Transport-as-a Service:  A New Model for Generating Revenue from Your WDM Network

Transport-as-a Service: A New Model for Generating Revenue from Your WDM Network

Coherent WDM technology provides massive bandwidth at the optical layer with the ability to carry hundreds of gigabits per second on a single wavelength across thousands of kilometers. Used to boost the capability of the transport network, coherent WDM is largely viewed as a static infrastructure technology and treated as a sunk cost of operations.

But what if it didn’t have to be that way?

What if there was a mechanism for making the optical layer more flexible and extensible and transform it into a revenue-generating network in its own right, just like the packet network that rides on top of it?
Using Optical Transport Networking (OTN) technology gives WDM the service attributes it needs to enable Layer 1 service delivery directly from the optical network. OTN certainly isn’t new having been used in core switching nodes for many years now, but the new generation of OTN devices based on the latest chipset technology has expanded the number of use cases for it. With a compact form factor as small as 1RU as opposed to the half-rack systems of generations past, OTN can now break out of the network core and move all the way to the metro aggregation point and even the metro access edge where it can connect directly to customer networks.


OTN schema with different services

Figure: TaaS Compact OTN Deployment

OTN provides a number of capabilities and benefits that can transform the optical network from being purely an infrastructure element to a new service delivery model, enabling the transport capacity itself to become the service — i.e., Transport-as-a-Service (TaaS).

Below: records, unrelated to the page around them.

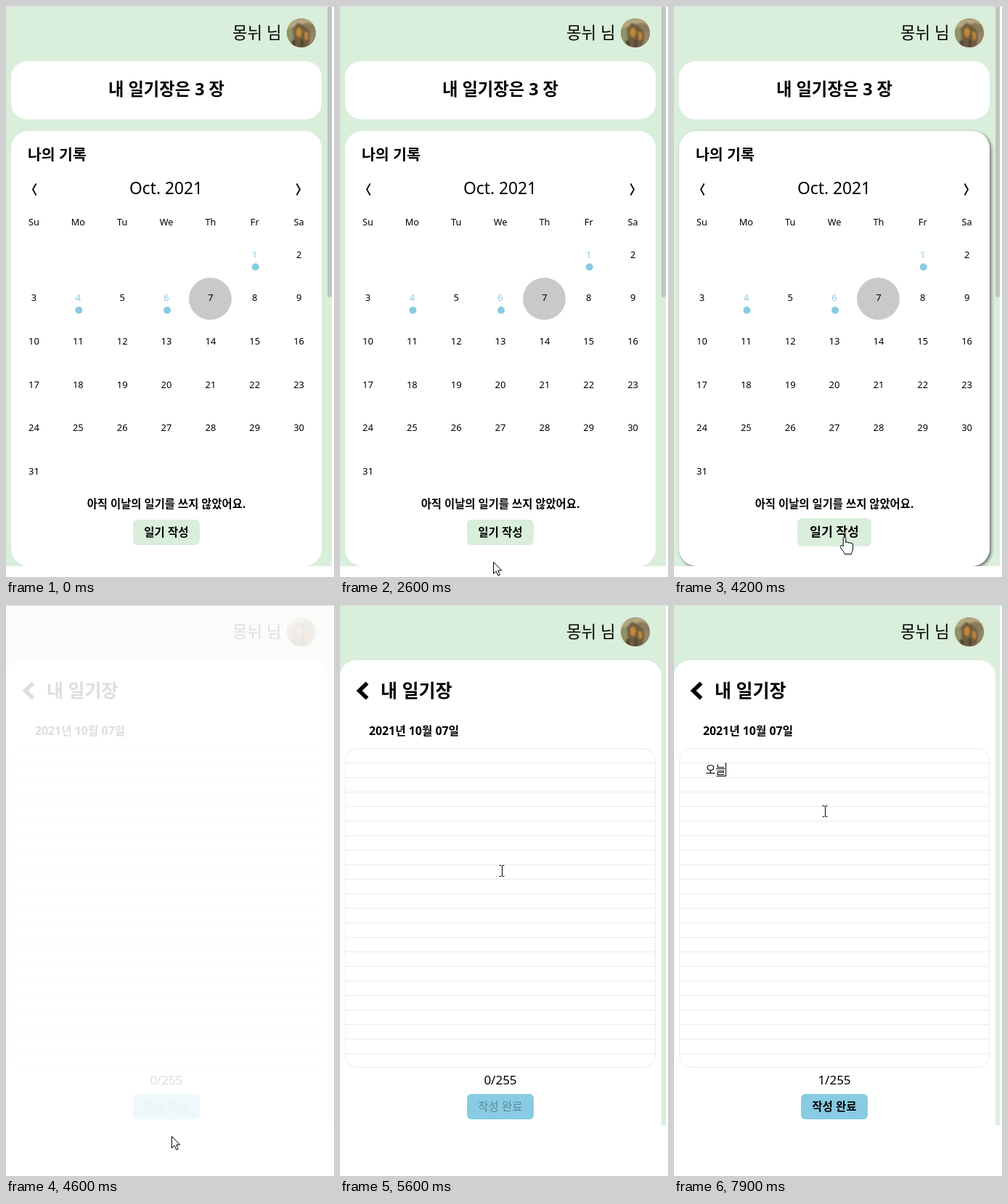
Write an HTML page that moves like this. It is 452 by 786 pixels and loops after 8 s.

```html
<!DOCTYPE html>
<html lang="ko">
<head>
<meta charset="utf-8">
<title>일기장</title>
<style>
  html, body { margin: 0; width: 100%; height: 100%; overflow: hidden; background: #fff; }
  svg { display: block; width: 452px; height: 786px; font-family: "Noto Sans", "Noto Sans CJK KR", "Noto Sans CJK", sans-serif; }
  .mid { text-anchor: middle; }
  .bold { font-weight: 600; }
  .day { font-size: 13px; }
  .week { font-size: 12.7px; font-weight: 500; }
  .line { fill: none; stroke: #000; }
</style>
</head>
<body>
<svg viewBox="0 0 452 786">
  <defs>
    <clipPath id="round"><circle cx="407" cy="37" r="20"/></clipPath>
    <filter id="blur"><feGaussianBlur stdDeviation="2"/></filter>
    <filter id="soft"><feGaussianBlur stdDeviation="1.3"/></filter>
    <g id="head">
      <text x="312" y="44.5" font-size="22.4">몽뉘 님</text>
      <g clip-path="url(#round)">
        <path d="M387 17h40v40h-40z" fill="#8b7b5c"/>
        <g filter="url(#soft)">
          <path d="M387 17h40v9l-12-3-12 4-16 5z" fill="#b3a77f"/>
          <path d="M387 34l7-4 3 27h-10z" fill="#8f9468"/>
          <path d="M396 30l6-7 7 3 8 7 3 12-5 12h-17z" fill="#705b40"/>
          <path d="M400 32l5-3 3 7-3 8-5-4zM411 35l5 2v9l-4 1z" fill="#c28a34"/>
          <path d="M394 47h5v10h-6zM406 46h4v11h-5z" fill="#4e4636"/>
          <path d="M419 38l8-4v23h-9z" fill="#958569"/>
        </g>
      </g>
    </g>
  </defs>

  <g id="home">
    <path d="M0 0h449v771H0z" fill="#d9eedb"/>
    <rect x="443" y="-4" width="6" height="405" rx="3" fill="#bcc6bd"/>
    <use href="#head"/>
    <rect x="7" y="76" width="428" height="80" rx="22" fill="#fff"/>
    <text class="mid bold" x="221" y="123" font-size="23.3">내 일기장은 3 장</text>
    <rect id="shadow" x="9" y="174" width="428" height="599" rx="24" fill="#000" filter="url(#blur)"/>
    <rect x="7" y="172" width="428" height="599" rx="24" fill="#fff"/>
    <path d="M0 771h452v15H0z" fill="#fff"/>
    <text class="bold" x="30" y="211.5" font-size="20.5">나의 기록</text>
    <text class="mid" x="220.5" y="259" font-size="22.8">Oct. 2021</text>
    <path class="line" d="M41.5 244.5L37 252.5l4.500 8M400.500 244.500l4.500 8-4.500 8" stroke-width="1.800"/>
    <ellipse cx="281.500" cy="403" rx="29.500" ry="29" fill="#c8c9c8"/>
    <g id="days"></g>
    <text class="mid bold" x="221" y="690.500" font-size="15.400">아직 이날의 일기를 쓰지 않았어요.</text>
    <g id="write">
      <rect x="175" y="707" width="92" height="35" rx="6" fill="#d9eedb"/>
      <text class="mid bold" x="221" y="729.500" font-size="15.600">일기 작성</text>
    </g>
  </g>

  <g id="diary">
    <path d="M0 0h449v716H0z" fill="#d9eedb"/>
    <path d="M0 716V98a22 22 0 0 1 22-22h399a22 22 0 0 1 22 22v618z" fill="#fff"/>
    <use href="#head"/>
    <path class="line" d="M37.500 107.500L26.500 118l11 10.500" stroke-width="5.500"/>
    <text class="bold" x="56" y="127" font-size="25">내 일기장</text>
    <text class="bold" x="40" y="179" font-size="15.800">2021년 10월 07일</text>
    <rect x="7.500" y="197.500" width="427" height="439" rx="16" fill="none" stroke="#ebebeb"/>
    <path id="rules" stroke="#ebebeb"/>
    <text id="entry" x="43.500" y="231.500" font-size="15"></text>
    <path id="compose" stroke="#000"/>
    <path id="caret" stroke="#000"/>
    <text id="count" class="mid" x="221" y="660" font-size="17"></text>
    <rect x="175" y="673" width="92" height="35" rx="6" fill="#88cbe2"/>
    <text id="done" class="mid" x="221" y="695.500" font-size="15.600">작성 완료</text>
  </g>

  <path d="M0 .5h452" stroke="#ddd"/>
  <g id="pointer">
    <path id="arrow" d="M.5.500v16l3.700-3.500 2.600 6 2.500-1.100-2.600-5.900h5z" fill="#fff" stroke="#000"/>
    <path id="hand" d="M-1.800 13V1.800a1.800 1.800 0 0 1 3.600 0V8c0-1.800 3.500-1.800 3.500.500 0-1.600 3.300-1.500 3.300.700 0-1.500 2.900-1.300 2.900.800v6c0 3-2 4.500-2 7.500H0c0-3-3.500-5-5.500-9.500-1.200-2.800 1.500-3.500 3.700-1z" fill="#fff" stroke="#000"/>
    <path id="beam" class="line" d="M-3.500-7.500h2.500l1 1 1-1h2.500M.5-6.500v13M-3.500 7.500h2.500l1-1 1 1h2.500"/>
  </g>
</svg>
<script>
const LOOP = 8000;
const $ = id => document.getElementById(id);
const clamp = v => Math.max(0, Math.min(1, v));
const ramp = (t, start, length) => clamp((t - start) / length);
const show = (id, on) => $(id).setAttribute('visibility', on ? 'inherit' : 'hidden');

// Calendar: the month starts on a Friday
const columnX = c => 38.5 + c * 60.85;
let cells = '';
['Su', 'Mo', 'Tu', 'We', 'Th', 'Fr', 'Sa'].forEach((name, c) => {
  cells += `<text class="mid week" x="${columnX(c)}" y="301.7">${name}</text>`;
});
for (let day = 1; day <= 31; day++) {
  const slot = day + 4, x = columnX(slot % 7), y = 346.7 + Math.floor(slot / 7) * 59.6;
  const marked = [1, 4, 6].includes(day);
  cells += `<text class="mid day" x="${x}" y="${y}" fill="${marked ? '#88cbe2' : '#000'}">${day}</text>`;
  if (marked) cells += `<circle cx="${x + 1}" cy="${y + 12.5}" r="5" fill="#88cbe2"/>`;
}
$('days').innerHTML = cells;

let rules = '';
for (let y = 217.5; y < 630; y += 20) rules += `M8 ${y}h426`;
$('rules').setAttribute('d', rules);

// Pointer stops: time, x, y
const path = [
  [700, 262, 747], [1000, 278, 370], [1300, 268, 470], [1800, 230, 711],
  [2300, 208, 790], [2450, 208, 788], [2600, 211, 765], [2800, 218, 748],
  [3100, 235, 731], [4200, 235, 731], [4400, 228, 731], [5000, 228, 731],
  [5600, 223, 366], [6100, 208, 284], [LOOP, 208, 284]
];
function pointerAt(t) {
  const i = Math.max(1, path.findIndex(p => p[0] > t));
  const [t0, x0, y0] = path[i - 1], [t1, x1, y1] = path[i];
  const k = ramp(t, t0, t1 - t0), e = k * k * (3 - 2 * k);
  return [x0 + (x1 - x0) * e, y0 + (y1 - y0) * e];
}

// Each keystroke replaces the syllable being composed
const keys = [[7100, 'ㅇ'], [7250, '오'], [7400, '온'], [7600, '오느'], [7750, '오늘']];

function draw(t) {
  const onDiary = t >= 4500;
  show('home', !onDiary);
  show('diary', onDiary);
  $('shadow').setAttribute('opacity', 0.55 * ramp(t, 2620, 300));
  const scale = 1 + 0.105 * ramp(t, 2950, 200);
  $('write').setAttribute('transform', `translate(221 724.500) scale(${scale}) translate(-221 -724.500)`);
  $('diary').setAttribute('opacity', ramp(t, 4500, 800));

  const typed = keys.filter(k => k[0] <= t);
  const text = typed.length ? typed[typed.length - 1][1] : '';
  const filled = typed.length > 1;
  const end = 43.5 + text.length * 14;
  $('entry').textContent = text;
  $('compose').setAttribute('d', text ? `M${end - 13} 235.500h13` : '');
  $('caret').setAttribute('d', `M${end} 217v19`);
  show('caret', onDiary && t >= 6250 && (text || (t - 6250) % 1060 < 530));
  $('count').textContent = (filled ? 1 : 0) + '/255';
  $('done').setAttribute('fill', filled ? '#000' : '#5c8999');
  $('done').setAttribute('font-weight', filled ? 600 : 400);

  const [x, y] = pointerAt(t);
  const hand = t >= 2950 && !onDiary, beam = onDiary && y < 636;
  show('pointer', t >= 700);
  $('pointer').setAttribute('transform', `translate(${Math.round(x)} ${Math.round(y)})`);
  show('arrow', !hand && !beam);
  show('hand', hand);
  show('beam', beam);
}

const start = performance.now();
function tick() {
  const t = (performance.now() - start) % LOOP;
  draw(Math.floor(t / 100) * 100);
  requestAnimationFrame(tick);
}
tick();
</script>
</body>
</html>
```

  • Virtualization: ODUk containers allow each client service to remain physically isolated from all others on the same wavelength so that they can be independently switched, monitored and managed (and billed!) the same way as packet services
  • Determinism: OTN is more connection oriented than Ethernet or IP packets meaning you get the deterministic performance with near-zero latency that Layer 1 provides for which you can charge while providing a stringent SLA
  • Security: As a Layer 1 technology, OTN is inherently more secure than IP. For highly security-sensitive customers, encryption can be added on as a premium service
  • Rapid service provisioning: OTN switching capability at the edge of the service provider network provides the ability to connect a client to any port without having to build dedicated facilities to the customer premise and there’s no service activation testing such as RFC 2544 or Y.1564 required so it’s faster and simpler to roll out
  • Multi-protocol support: OTNs asynchronous nature enables multi-protocol client support for both packet and TDM traffic while its ODUk hierarchy provides right-sized containers for any client rate from 1Gbps to 400Gbps with efficient multiplexing to maximize the utilization of the WDM capacity
  • Flexibility: ODUflex — one of the new OTN capabilities made possible by the latest generations of the technology — allows a service provider to meet individual customers demands even for non-standard data rates (i.e., rates between 1G, 10G and 100G) by combining any arbitrary number of ODU0s (1.25Gbps) to create a connection of virtually any size

Of course there will always be a high demand for packet-based Layer 2 Ethernet and Layer 3 IP services for the utility they bring, but Layer 1 services can play an important part in serving those end users who simply want to connect their own routed or switched networks in different locations with as little complexity and latency as possible. While wavelength services are available, they’re typically only used by big customers—large enterprises, universities, federal governments, etc.—that have a high amount of traffic and can justify the cost of leasing an entire wavelength. Customers with lower connectivity needs are left to select from the variety of packet services available, trying to balance their needs of throughput, performance, security, availability and cost to select the right one.

With a TaaS model, service providers and carriers can now more effectively leverage their WDM networks to provide a new level of high performance connectivity service such as Layer 1 Private Lines and Optical Virtual Private Networks (OVPNs) that were simply not possible before.